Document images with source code
▬▬▬▬▬▬▬▬▬▬

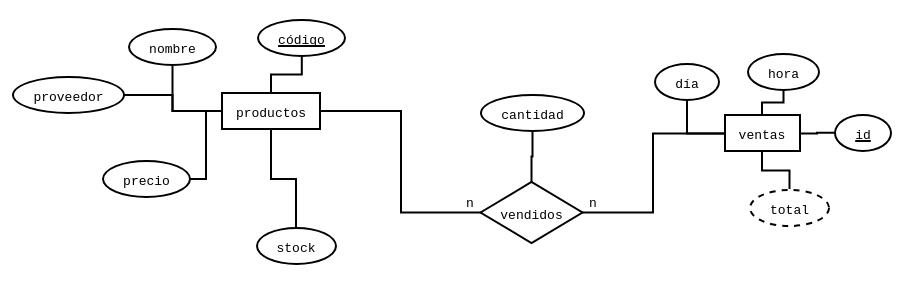
<!DOCTYPE html>
<html lang="es">
<head>
<meta charset="utf-8">
<title>Diagrama entidad-relación: productos y ventas</title>
<style>
  :root { --ink: #000; --paper: #fff; }
  * { box-sizing: border-box; }
  html, body { margin: 0; overflow: hidden; background: var(--paper); }
  .diagram {
    position: relative; width: 904px; height: 284px; overflow: hidden;
    background: var(--paper); color: var(--ink);
    font: 13px/15px "Liberation Mono", "DejaVu Sans Mono", monospace;
  }
  .connectors, .outline { position: absolute; inset: 0; width: 100%; height: 100%; fill: none; stroke: var(--ink); stroke-width: 2; }
  .outline { overflow: visible; }
  .node {
    position: absolute; left: var(--x); top: var(--y); width: var(--w); height: 38px;
    display: flex; align-items: center; justify-content: center; padding-top: 5px;
    white-space: nowrap;
  }
  .entity, .attribute { border: 2px solid var(--ink); background: var(--paper); }
  .attribute { border-radius: 50%; }
  .derived { border: 0; background: none; }
  .relationship { height: 64px; }
  .label { position: relative; }
  .key .label { text-decoration: underline 2px; text-underline-offset: 1px; text-decoration-skip-ink: none; }
  .cardinality { position: absolute; left: var(--x); top: var(--y); }
</style>
</head>
<body>
<main class="diagram">
  <svg class="connectors" viewBox="0 0 904 284" aria-hidden="true">
    <path d="M124 95H172.5V111H222"/>
    <path d="M172.5 65V111H222"/>
    <path d="M301.8 56V74.5H271V93"/>
    <path d="M190 179H206V111H222"/>
    <path d="M271 129V179H296V228"/>
    <path d="M320 111H401V212.5H481"/>
    <path d="M532.5 131V156.5H531.5V182"/>
    <path d="M582 212.5H653V133.5H725"/>
    <path d="M687 100V133.5H725"/>
    <path d="M783.5 90V102.5H762V115"/>
    <path d="M799 133.5H817V132.7H835"/>
    <path d="M762 151V170.5H789.5V189"/>
  </svg>

  <div class="node entity" style="--x:221px;--y:92px;--w:100px"><span class="label">productos</span></div>
  <div class="node attribute" style="--x:12px;--y:76px;--w:113px"><span class="label">proveedor</span></div>
  <div class="node attribute" style="--x:128px;--y:27.5px;--w:89px"><span class="label">nombre</span></div>
  <div class="node attribute key" style="--x:257px;--y:18.5px;--w:89px"><span class="label">código</span></div>
  <div class="node attribute" style="--x:102px;--y:160px;--w:89px"><span class="label">precio</span></div>
  <div class="node attribute" style="--x:255.5px;--y:227px;--w:81px"><span class="label">stock</span></div>

  <div class="node relationship" style="--x:480px;--y:181px;--w:103px">
    <svg class="outline" viewBox="0 0 103 64" aria-hidden="true"><polygon points="0.5,31.5 51.5,1 102.5,31.5 51.5,62"/></svg>
    <span class="label">vendidos</span>
  </div>
  <div class="node attribute" style="--x:480px;--y:94px;--w:105px"><span class="label">cantidad</span></div>
  <span class="cardinality" style="--x:466px;--y:196px">n</span>
  <span class="cardinality" style="--x:589px;--y:196px">n</span>

  <div class="node entity" style="--x:723.5px;--y:114px;--w:77px"><span class="label">ventas</span></div>
  <div class="node attribute" style="--x:654px;--y:62.5px;--w:66px"><span class="label">día</span></div>
  <div class="node attribute" style="--x:747px;--y:53px;--w:73px"><span class="label">hora</span></div>
  <div class="node attribute key" style="--x:834px;--y:114px;--w:58px"><span class="label">id</span></div>
  <div class="node attribute derived" style="--x:749px;--y:189px;--w:81px">
    <svg class="outline" viewBox="0 0 81 38" aria-hidden="true"><ellipse cx="40.5" cy="19" rx="39.5" ry="18" stroke-dasharray="6 6"/></svg>
    <span class="label">total</span>
  </div>
</main>
</body>
</html>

▬▬▬▬▬▬▬▬▬▬

DESCRIPTION OF THE TASK:
Only the lines from the top of the data through the line with "0; background: none;" should be quoted, exactly and with both ends kept; skip the pictures.

SOLUTION TO THIS PROBLEM:
<!DOCTYPE html>
<html lang="es">
<head>
<meta charset="utf-8">
<title>Diagrama entidad-relación: productos y ventas</title>
<style>
  :root { --ink: #000; --paper: #fff; }
  * { box-sizing: border-box; }
  html, body { margin: 0; overflow: hidden; background: var(--paper); }
  .diagram {
    position: relative; width: 904px; height: 284px; overflow: hidden;
    background: var(--paper); color: var(--ink);
    font: 13px/15px "Liberation Mono", "DejaVu Sans Mono", monospace;
  }
  .connectors, .outline { position: absolute; inset: 0; width: 100%; height: 100%; fill: none; stroke: var(--ink); stroke-width: 2; }
  .outline { overflow: visible; }
  .node {
    position: absolute; left: var(--x); top: var(--y); width: var(--w); height: 38px;
    display: flex; align-items: center; justify-content: center; padding-top: 5px;
    white-space: nowrap;
  }
  .entity, .attribute { border: 2px solid var(--ink); background: var(--paper); }
  .attribute { border-radius: 50%; }
  .derived { border: 0; background: none; }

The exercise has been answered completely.